Slaves who Abolished Slavery: Blacks in Rebellion

By Richard Hart | Go to book overview

CHAPTER FIFTEEN

THE REBELS RE-SET THE TIME TABLE

Whilst they still had the initiative in the early stages of the rebellion the rebel slaves, despite the deep resentment that they must have felt towards those who had for so long profited from their degradation, had been surprisingly merciful to those whites who fell into their hands. With few exceptions the lives of proprietors, attorneys and overseers, taken by surprise, had been spared and their families had been allowed to go free. Instances of ill-treatment of prisoners, though not unknown, had been rare.

This was as Sam Sharpe had wished it to be. As he explained to the captive overseer at Ginger Hill, he wanted to avoid unnecessary destruction of life, not wishing anyone to be harmed who did not oppose the rebels by force. This explains why only 14 whites and three of their brown allies were killed and only 12 whites and two browns were wounded. 1 In St. Elizabeth the three whites killed and wounded were soldiers. The returns from the other parishes do not specify whether the killed and wounded were soldiers or civilians. No blacks, not even the ubiquitous "Uncle Toms", were harmed [PRO:CO 137/185].

The whites behaved very differently towards the blacks. The number of rebels killed during the fighting may not have been excessive, having regard to the scope of the rebellion

-325-

Notes for this page

Add a new note
If you are trying to select text to create highlights or citations, remember that you must now click or tap on the first word, and then click or tap on the last word.
One moment ...
Default project is now your active project.
Project items
Notes
Cite this page

Cited page

Style
Citations are available only to our active members.
Buy instant access to cite pages or passages in MLA 8, MLA 7, APA and Chicago citation styles.

(Einhorn, 1992, p. 25)

(Einhorn 25)

(Einhorn 25)

1. Lois J. Einhorn, Abraham Lincoln, the Orator: Penetrating the Lincoln Legend (Westport, CT: Greenwood Press, 1992), 25, http://www.questia.com/read/27419298.

Note: primary sources have slightly different requirements for citation.
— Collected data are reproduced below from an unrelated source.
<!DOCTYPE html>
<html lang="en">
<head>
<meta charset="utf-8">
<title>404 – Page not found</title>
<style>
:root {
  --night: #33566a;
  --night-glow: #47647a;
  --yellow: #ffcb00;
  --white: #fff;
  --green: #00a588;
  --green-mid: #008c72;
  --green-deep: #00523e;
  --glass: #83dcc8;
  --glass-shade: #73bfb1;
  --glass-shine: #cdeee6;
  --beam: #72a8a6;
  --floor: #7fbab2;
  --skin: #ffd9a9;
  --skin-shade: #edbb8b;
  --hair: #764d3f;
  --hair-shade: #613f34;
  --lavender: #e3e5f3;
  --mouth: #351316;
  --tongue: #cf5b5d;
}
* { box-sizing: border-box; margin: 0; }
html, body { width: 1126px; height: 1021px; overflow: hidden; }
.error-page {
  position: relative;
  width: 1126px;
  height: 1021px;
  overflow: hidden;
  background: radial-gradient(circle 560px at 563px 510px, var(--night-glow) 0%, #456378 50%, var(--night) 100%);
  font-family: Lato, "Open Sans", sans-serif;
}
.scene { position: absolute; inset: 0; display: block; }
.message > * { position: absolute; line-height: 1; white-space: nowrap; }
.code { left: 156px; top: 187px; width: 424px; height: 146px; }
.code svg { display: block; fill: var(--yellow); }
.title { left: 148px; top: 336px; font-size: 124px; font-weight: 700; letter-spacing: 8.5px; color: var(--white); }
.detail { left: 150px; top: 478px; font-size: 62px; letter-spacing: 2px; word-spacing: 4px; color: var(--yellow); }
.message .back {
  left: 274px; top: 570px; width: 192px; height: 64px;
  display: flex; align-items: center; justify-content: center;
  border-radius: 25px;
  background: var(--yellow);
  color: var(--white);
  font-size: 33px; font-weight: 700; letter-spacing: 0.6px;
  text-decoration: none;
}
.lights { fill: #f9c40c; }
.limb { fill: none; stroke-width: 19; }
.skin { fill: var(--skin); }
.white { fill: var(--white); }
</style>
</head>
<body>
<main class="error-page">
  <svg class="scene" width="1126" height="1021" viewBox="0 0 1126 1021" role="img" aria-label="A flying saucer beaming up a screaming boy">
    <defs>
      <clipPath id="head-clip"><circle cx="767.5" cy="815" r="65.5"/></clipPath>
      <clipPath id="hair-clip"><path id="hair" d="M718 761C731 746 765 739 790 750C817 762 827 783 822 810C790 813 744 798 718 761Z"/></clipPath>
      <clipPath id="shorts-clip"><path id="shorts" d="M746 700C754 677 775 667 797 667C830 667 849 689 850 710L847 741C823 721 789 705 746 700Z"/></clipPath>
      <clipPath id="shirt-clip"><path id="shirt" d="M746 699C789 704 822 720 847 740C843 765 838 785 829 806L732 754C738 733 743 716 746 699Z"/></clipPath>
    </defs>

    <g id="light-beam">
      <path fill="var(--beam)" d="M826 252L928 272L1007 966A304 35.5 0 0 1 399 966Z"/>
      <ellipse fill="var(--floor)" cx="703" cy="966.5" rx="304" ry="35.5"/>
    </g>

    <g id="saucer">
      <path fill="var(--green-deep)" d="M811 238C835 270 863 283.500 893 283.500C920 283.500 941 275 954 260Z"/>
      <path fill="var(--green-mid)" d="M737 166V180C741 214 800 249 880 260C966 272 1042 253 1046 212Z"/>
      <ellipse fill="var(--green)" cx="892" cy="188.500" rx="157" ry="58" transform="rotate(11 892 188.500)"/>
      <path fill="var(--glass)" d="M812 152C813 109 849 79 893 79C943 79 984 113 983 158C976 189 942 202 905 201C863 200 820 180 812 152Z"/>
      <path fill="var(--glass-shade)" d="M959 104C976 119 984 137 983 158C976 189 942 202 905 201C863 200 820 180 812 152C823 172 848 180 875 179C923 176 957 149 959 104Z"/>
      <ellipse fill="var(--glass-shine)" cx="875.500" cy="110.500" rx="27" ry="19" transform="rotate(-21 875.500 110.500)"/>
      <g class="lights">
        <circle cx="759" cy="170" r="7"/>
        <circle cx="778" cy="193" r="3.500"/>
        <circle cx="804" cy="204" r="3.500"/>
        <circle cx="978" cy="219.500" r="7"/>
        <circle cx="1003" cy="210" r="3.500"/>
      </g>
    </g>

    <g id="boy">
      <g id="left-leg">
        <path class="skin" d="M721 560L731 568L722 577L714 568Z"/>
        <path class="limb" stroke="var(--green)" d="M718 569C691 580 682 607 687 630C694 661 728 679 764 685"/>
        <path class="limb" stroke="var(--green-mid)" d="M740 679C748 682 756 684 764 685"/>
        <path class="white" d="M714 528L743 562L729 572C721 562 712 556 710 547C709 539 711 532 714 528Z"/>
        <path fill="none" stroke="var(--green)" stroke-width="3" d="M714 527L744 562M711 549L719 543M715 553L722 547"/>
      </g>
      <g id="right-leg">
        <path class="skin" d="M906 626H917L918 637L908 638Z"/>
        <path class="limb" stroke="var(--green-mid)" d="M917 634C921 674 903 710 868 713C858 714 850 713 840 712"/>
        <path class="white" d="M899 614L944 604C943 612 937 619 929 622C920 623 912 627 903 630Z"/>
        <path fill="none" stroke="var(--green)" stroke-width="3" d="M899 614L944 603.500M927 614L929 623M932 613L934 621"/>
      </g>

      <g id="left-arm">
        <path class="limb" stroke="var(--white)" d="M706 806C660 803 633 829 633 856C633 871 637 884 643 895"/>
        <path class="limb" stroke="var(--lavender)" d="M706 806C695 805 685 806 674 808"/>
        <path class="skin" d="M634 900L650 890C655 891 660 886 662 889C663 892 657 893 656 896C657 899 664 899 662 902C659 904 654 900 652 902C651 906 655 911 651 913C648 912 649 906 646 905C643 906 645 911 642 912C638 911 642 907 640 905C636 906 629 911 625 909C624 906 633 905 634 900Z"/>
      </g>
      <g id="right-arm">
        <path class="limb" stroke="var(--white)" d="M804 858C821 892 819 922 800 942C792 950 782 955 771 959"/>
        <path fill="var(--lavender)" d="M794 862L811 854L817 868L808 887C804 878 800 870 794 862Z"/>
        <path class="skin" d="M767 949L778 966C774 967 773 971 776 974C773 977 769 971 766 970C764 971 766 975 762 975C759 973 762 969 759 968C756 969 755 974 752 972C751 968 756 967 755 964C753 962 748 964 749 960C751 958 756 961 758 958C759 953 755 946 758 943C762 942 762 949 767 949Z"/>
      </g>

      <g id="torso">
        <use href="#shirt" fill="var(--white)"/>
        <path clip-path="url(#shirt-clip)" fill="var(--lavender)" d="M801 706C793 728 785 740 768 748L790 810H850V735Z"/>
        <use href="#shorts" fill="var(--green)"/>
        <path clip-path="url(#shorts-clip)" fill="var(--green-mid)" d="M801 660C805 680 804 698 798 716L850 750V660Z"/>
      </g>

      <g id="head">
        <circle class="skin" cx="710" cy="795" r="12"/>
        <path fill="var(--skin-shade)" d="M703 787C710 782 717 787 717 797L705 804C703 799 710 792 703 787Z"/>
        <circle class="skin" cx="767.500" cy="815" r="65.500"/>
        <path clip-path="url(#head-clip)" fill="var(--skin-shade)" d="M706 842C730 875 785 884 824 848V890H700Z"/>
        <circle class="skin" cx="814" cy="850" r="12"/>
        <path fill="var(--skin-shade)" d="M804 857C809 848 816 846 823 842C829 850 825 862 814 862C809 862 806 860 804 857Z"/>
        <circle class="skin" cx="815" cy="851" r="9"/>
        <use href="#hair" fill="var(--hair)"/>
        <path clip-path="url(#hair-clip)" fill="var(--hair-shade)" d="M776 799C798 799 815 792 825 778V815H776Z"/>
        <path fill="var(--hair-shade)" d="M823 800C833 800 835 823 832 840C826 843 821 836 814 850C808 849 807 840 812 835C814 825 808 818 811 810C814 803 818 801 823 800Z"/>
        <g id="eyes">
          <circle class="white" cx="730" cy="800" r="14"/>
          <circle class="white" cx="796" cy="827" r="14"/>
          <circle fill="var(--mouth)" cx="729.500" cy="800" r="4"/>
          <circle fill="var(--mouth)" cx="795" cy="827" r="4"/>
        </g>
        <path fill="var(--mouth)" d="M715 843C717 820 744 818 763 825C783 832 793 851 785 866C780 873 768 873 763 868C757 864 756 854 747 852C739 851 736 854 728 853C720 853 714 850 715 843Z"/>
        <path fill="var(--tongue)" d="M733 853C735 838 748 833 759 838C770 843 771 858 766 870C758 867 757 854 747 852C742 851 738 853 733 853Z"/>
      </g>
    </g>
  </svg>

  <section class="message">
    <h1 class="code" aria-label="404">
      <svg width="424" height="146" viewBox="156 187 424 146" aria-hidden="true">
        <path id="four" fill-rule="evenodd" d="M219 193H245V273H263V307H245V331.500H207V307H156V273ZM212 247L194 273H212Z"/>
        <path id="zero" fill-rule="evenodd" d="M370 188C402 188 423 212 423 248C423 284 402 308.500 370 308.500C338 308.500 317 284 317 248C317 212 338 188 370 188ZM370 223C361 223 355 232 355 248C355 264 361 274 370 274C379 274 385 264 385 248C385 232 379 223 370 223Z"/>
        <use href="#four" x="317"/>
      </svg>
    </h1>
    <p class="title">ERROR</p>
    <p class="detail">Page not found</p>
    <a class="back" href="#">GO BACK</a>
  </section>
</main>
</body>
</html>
Please see these guidelines for more information.

Cited page

Bookmark this page
Slaves who Abolished Slavery: Blacks in Rebellion
Table of contents

Table of contents

Settings

Settings

Typeface
Text size Smaller Larger Reset View mode
Search within

Search within this book

Look up

Look up a word

  • Dictionary
  • Thesaurus
Please submit a word or phrase above.
Print this page

Print this page

Why can't I print more than one page at a time?

Help
Full screen
Items saved from this book
  • Bookmarks
  • Highlights & Notes
  • Citations
/ 358

matching results for page

    Questia reader help

    How to highlight and cite specific passages

    1. Click or tap the first word you want to select.
    2. Click or tap the last word you want to select, and you’ll see everything in between get selected.
    3. You’ll then get a menu of options like creating a highlight or a citation from that passage of text.

    OK, got it!

    Cited passage

    Style
    Citations are available only to our active members.
    Buy instant access to cite pages or passages in MLA 8, MLA 7, APA and Chicago citation styles.

    "Portraying himself as an honest, ordinary person helped Lincoln identify with his audiences." (Einhorn, 1992, p. 25).

    "Portraying himself as an honest, ordinary person helped Lincoln identify with his audiences." (Einhorn 25)

    "Portraying himself as an honest, ordinary person helped Lincoln identify with his audiences." (Einhorn 25)

    "Portraying himself as an honest, ordinary person helped Lincoln identify with his audiences."1

    1. Lois J. Einhorn, Abraham Lincoln, the Orator: Penetrating the Lincoln Legend (Westport, CT: Greenwood Press, 1992), 25, http://www.questia.com/read/27419298.

    Cited passage

    Thanks for trying Questia!

    Please continue trying out our research tools, but please note, full functionality is available only to our active members.

    Your work will be lost once you leave this Web page.

    Buy instant access to save your work.

    Already a member? Log in now.

    Search by... Author
    Show... All Results Primary Sources Peer-reviewed

    Oops!

    An unknown error has occurred. Please click the button below to reload the page. If the problem persists, please try again in a little while.